### WHAT NEEDS TO BE DONE
Look through the records below, and copy out every line that holds the string "from".

### EXERCISE MATERIAL
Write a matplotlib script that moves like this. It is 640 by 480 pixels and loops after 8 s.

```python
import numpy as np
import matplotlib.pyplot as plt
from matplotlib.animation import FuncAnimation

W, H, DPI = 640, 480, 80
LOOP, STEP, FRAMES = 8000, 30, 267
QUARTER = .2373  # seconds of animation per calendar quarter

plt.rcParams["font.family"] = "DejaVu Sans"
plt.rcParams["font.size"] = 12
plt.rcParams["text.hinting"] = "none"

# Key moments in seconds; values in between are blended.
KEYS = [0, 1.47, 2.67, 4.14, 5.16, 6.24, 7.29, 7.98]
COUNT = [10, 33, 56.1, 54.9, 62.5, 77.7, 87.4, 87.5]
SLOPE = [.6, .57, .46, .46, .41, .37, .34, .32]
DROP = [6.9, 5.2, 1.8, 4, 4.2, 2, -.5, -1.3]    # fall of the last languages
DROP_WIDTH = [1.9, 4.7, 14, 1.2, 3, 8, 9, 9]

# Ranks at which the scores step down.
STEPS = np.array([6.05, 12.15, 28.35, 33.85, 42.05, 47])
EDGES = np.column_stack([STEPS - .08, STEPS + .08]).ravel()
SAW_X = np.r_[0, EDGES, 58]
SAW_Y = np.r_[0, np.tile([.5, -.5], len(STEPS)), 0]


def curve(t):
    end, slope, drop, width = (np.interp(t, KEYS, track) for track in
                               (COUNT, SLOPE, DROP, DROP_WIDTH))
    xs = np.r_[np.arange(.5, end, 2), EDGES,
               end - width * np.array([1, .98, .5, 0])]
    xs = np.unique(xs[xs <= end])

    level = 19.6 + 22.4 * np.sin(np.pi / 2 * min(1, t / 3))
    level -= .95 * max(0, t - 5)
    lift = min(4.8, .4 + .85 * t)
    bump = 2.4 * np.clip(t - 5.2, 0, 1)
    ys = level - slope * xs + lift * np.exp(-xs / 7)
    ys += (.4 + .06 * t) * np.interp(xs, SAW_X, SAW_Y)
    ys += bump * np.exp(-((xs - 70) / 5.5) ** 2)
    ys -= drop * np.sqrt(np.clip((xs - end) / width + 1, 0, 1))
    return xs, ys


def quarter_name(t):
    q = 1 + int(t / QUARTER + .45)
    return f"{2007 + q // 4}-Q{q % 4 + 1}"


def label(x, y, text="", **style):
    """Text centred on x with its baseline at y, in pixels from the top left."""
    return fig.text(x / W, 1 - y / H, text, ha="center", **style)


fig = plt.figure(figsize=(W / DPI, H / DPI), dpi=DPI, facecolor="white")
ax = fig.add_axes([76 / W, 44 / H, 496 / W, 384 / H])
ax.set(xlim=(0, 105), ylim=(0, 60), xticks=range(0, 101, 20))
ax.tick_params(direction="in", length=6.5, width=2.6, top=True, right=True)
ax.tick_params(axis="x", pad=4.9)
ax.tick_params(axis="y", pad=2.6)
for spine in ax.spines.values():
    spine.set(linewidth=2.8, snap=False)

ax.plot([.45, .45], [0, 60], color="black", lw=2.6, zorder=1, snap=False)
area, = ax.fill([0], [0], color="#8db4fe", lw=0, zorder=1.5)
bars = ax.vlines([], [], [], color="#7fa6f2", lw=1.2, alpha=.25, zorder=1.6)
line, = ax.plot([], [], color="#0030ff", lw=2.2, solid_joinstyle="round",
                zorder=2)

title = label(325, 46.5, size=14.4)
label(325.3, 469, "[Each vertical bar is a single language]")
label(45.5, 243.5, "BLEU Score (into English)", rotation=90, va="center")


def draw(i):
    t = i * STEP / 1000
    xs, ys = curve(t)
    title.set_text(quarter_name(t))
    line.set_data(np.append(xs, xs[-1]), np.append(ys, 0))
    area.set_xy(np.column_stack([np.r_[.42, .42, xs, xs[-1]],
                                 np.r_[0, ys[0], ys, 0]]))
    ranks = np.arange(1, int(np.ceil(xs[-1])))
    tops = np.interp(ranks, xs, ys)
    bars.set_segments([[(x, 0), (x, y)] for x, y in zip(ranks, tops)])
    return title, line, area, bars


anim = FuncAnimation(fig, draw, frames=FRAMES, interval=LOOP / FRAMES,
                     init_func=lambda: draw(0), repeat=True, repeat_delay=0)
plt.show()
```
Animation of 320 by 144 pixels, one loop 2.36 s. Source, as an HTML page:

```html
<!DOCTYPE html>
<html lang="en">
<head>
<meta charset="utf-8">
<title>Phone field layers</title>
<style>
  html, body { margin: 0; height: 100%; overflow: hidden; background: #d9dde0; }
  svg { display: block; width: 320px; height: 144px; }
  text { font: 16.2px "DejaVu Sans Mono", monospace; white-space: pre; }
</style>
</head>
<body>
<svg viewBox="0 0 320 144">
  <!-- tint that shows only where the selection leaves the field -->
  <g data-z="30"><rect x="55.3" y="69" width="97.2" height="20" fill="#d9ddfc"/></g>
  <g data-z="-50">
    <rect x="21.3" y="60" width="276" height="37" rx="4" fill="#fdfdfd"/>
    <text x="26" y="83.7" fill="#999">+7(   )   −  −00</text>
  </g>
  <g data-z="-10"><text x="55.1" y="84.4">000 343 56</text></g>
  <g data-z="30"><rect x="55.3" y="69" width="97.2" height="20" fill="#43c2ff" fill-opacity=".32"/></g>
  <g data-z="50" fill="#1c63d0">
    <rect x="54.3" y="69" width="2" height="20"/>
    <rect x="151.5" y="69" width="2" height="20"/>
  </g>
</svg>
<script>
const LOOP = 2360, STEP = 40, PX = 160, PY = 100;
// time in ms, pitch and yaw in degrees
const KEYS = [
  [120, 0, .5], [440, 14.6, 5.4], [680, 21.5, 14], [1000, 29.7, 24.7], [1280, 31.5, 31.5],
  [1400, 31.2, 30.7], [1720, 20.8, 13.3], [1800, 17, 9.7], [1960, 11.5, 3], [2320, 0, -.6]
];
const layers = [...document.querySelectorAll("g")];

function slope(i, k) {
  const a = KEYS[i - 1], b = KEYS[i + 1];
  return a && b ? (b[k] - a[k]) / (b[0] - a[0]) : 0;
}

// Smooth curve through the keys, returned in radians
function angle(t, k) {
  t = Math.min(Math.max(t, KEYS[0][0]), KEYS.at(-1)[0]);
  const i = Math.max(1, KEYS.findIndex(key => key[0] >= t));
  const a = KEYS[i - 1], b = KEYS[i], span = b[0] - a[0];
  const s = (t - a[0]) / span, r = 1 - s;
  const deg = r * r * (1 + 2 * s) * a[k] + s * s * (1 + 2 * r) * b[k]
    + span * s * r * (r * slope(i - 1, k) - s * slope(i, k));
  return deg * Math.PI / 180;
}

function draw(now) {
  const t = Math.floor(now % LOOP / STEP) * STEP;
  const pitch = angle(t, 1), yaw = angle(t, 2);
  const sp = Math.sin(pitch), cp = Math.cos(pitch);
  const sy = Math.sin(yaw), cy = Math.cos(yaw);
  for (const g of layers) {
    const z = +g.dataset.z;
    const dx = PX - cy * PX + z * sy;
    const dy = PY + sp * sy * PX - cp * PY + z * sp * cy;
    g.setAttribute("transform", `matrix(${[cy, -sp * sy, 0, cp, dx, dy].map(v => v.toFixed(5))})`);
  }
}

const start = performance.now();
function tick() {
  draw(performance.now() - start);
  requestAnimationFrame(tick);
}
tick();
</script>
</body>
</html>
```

### ANSWER SPACE
from matplotlib.animation import FuncAnimation
    """Text centred on x with its baseline at y, in pixels from the top left."""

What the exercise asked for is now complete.